* **Task goal**
Copy out each line featuring the string "connectors" from the entries beneath.

──────────────────────────────

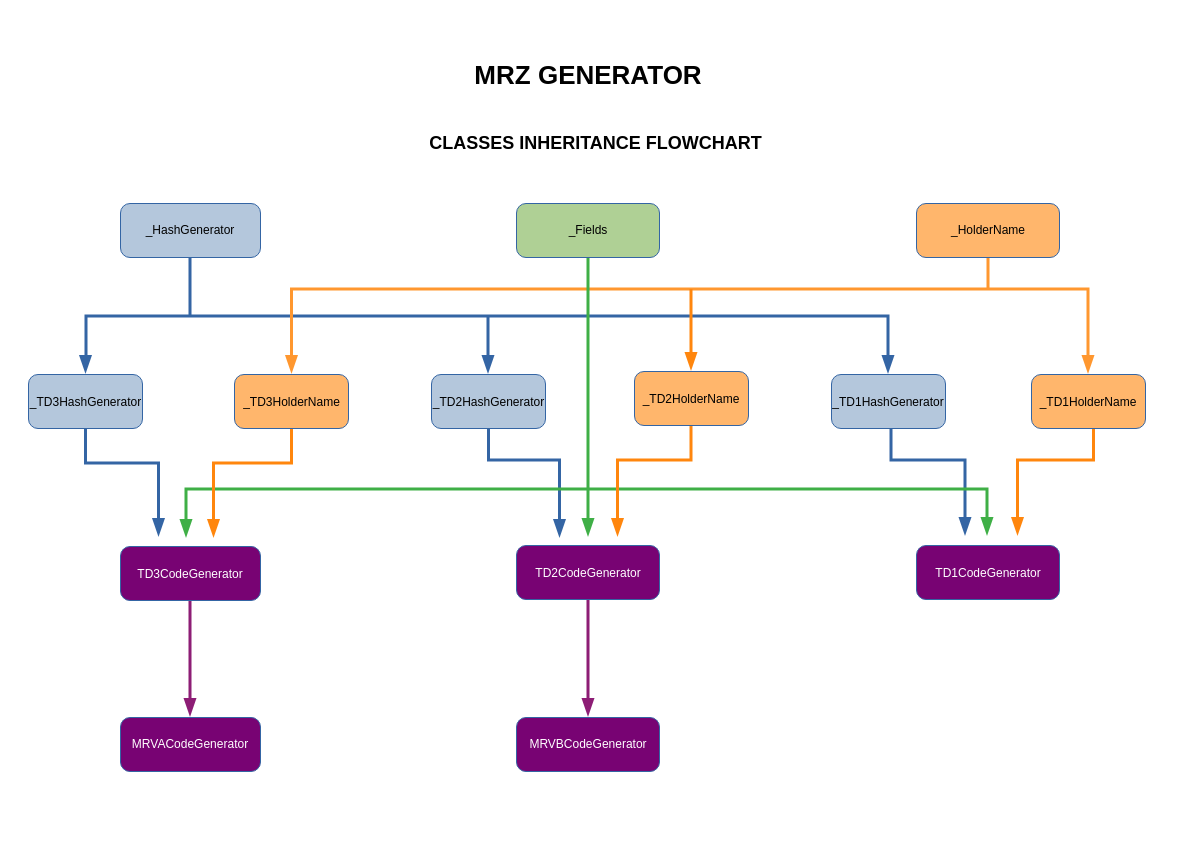
<!DOCTYPE html>
<html lang="en">
<head>
<meta charset="utf-8">
<title>MRZ Generator: classes inheritance flowchart</title>
<style>
:root {
  --hash-fill: #b4c7dc;
  --hash-line: #3465a4;
  --fields-fill: #afd095;
  --fields-line: #3faf46;
  --holder-fill: #ffb66c;
  --holder-line: #ff972f;
  --holder-deep: #ff860d;
  --code-fill: #780373;
  --code-line: #8d1d75;
  --node-border: #3465a4;
}
* { box-sizing: border-box; margin: 0; }
html, body { width: 1200px; height: 849px; overflow: hidden; background: #fff; }
body { font-family: "Liberation Sans", Arial, sans-serif; color: #000; }
.chart { position: relative; width: 1200px; height: 849px; }
h1, h2 { position: absolute; transform: translateX(-50%); white-space: nowrap; font-weight: 700; }
h1 { left: 588px; top: 60px; font-size: 26px; line-height: 30px; }
h2 { left: 595.5px; top: 132px; font-size: 18px; line-height: 22px; }
.connectors { position: absolute; inset: 0; }
.connectors path { fill: none; stroke: currentColor; stroke-width: 3; }
.connectors use { fill: currentColor; }
.line-hash { color: var(--hash-line); }
.line-holder { color: var(--holder-line); }
.line-holder-deep { color: var(--holder-deep); }
.line-fields { color: var(--fields-line); }
.line-code { color: var(--code-line); }
.node {
  position: absolute; left: var(--x); top: var(--y); width: 144px; height: 55px;
  display: flex; align-items: center; justify-content: center;
  border: 1px solid var(--node-border); border-radius: 10px;
  font-size: 12px; line-height: 14px; white-space: nowrap;
}
.node.left { width: 141px; }
.node.small { width: 115px; }
.hash { background: var(--hash-fill); }
.fields { background: var(--fields-fill); }
.holder { background: var(--holder-fill); }
.code { background: var(--code-fill); color: #fff; }
</style>
</head>
<body>
<main class="chart">
  <h1>MRZ GENERATOR</h1>
  <h2>CLASSES INHERITANCE FLOWCHART</h2>

  <svg class="connectors" width="1200" height="849" viewBox="0 0 1200 849" aria-hidden="true">
    <defs><polygon id="arrowhead" points="0,0 -6.5,-19 6.5,-19"/></defs>

    <g class="line-hash">
      <path d="M190 257V316H86V358M190 316H488V358M488 316H888V358"/>
      <use href="#arrowhead" x="85.5" y="374"/>
      <use href="#arrowhead" x="488" y="374"/>
      <use href="#arrowhead" x="888" y="374"/>
      <path d="M85.5 428V463H158.5V520M488.5 428V460H559.5V520M891 428V460H965V520"/>
      <use href="#arrowhead" x="158.5" y="537"/>
      <use href="#arrowhead" x="559.5" y="538"/>
      <use href="#arrowhead" x="965" y="536"/>
    </g>

    <g class="line-holder">
      <path d="M988 257V289H291.5V358M988 289H1088V358"/>
      <use href="#arrowhead" x="291.5" y="374"/>
      <use href="#arrowhead" x="1088" y="374"/>
    </g>

    <g class="line-fields">
      <path d="M588 257V520M588 489H186V522M588 489H987V520"/>
      <use href="#arrowhead" x="588" y="537"/>
      <use href="#arrowhead" x="186" y="538"/>
      <use href="#arrowhead" x="987" y="536"/>
    </g>

    <g class="line-holder-deep">
      <path d="M691 289V355M291.5 428V463H213.5V520M691 425V460H617.5V520M1093.5 428V460H1017.5V520"/>
      <use href="#arrowhead" x="691" y="371"/>
      <use href="#arrowhead" x="213.5" y="538"/>
      <use href="#arrowhead" x="617.5" y="537"/>
      <use href="#arrowhead" x="1017.5" y="536"/>
    </g>

    <g class="line-code">
      <path d="M190 600V700M588 600V700"/>
      <use href="#arrowhead" x="190" y="717"/>
      <use href="#arrowhead" x="588" y="717"/>
    </g>
  </svg>

  <div class="node left hash" style="--x:119.5px;--y:202.5px">_HashGenerator</div>
  <div class="node fields" style="--x:516px;--y:202.5px">_Fields</div>
  <div class="node holder" style="--x:916px;--y:202.5px">_HolderName</div>

  <div class="node small hash" style="--x:28px;--y:374px">_TD3HashGenerator</div>
  <div class="node small holder" style="--x:234px;--y:374px">_TD3HolderName</div>
  <div class="node small hash" style="--x:431px;--y:374px">_TD2HashGenerator</div>
  <div class="node small holder" style="--x:633.5px;--y:371px">_TD2HolderName</div>
  <div class="node small hash" style="--x:830.5px;--y:374px">_TD1HashGenerator</div>
  <div class="node small holder" style="--x:1030.5px;--y:374px">_TD1HolderName</div>

  <div class="node left code" style="--x:119.5px;--y:546px">TD3CodeGenerator</div>
  <div class="node code" style="--x:516px;--y:545px">TD2CodeGenerator</div>
  <div class="node code" style="--x:916px;--y:545px">TD1CodeGenerator</div>

  <div class="node left code" style="--x:119.5px;--y:716.5px">MRVACodeGenerator</div>
  <div class="node code" style="--x:516px;--y:716.5px">MRVBCodeGenerator</div>
</main>
</body>
</html>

──────────────────────────────

* **Result below**
.connectors { position: absolute; inset: 0; }
.connectors path { fill: none; stroke: currentColor; stroke-width: 3; }
.connectors use { fill: currentColor; }
  <svg class="connectors" width="1200" height="849" viewBox="0 0 1200 849" aria-hidden="true">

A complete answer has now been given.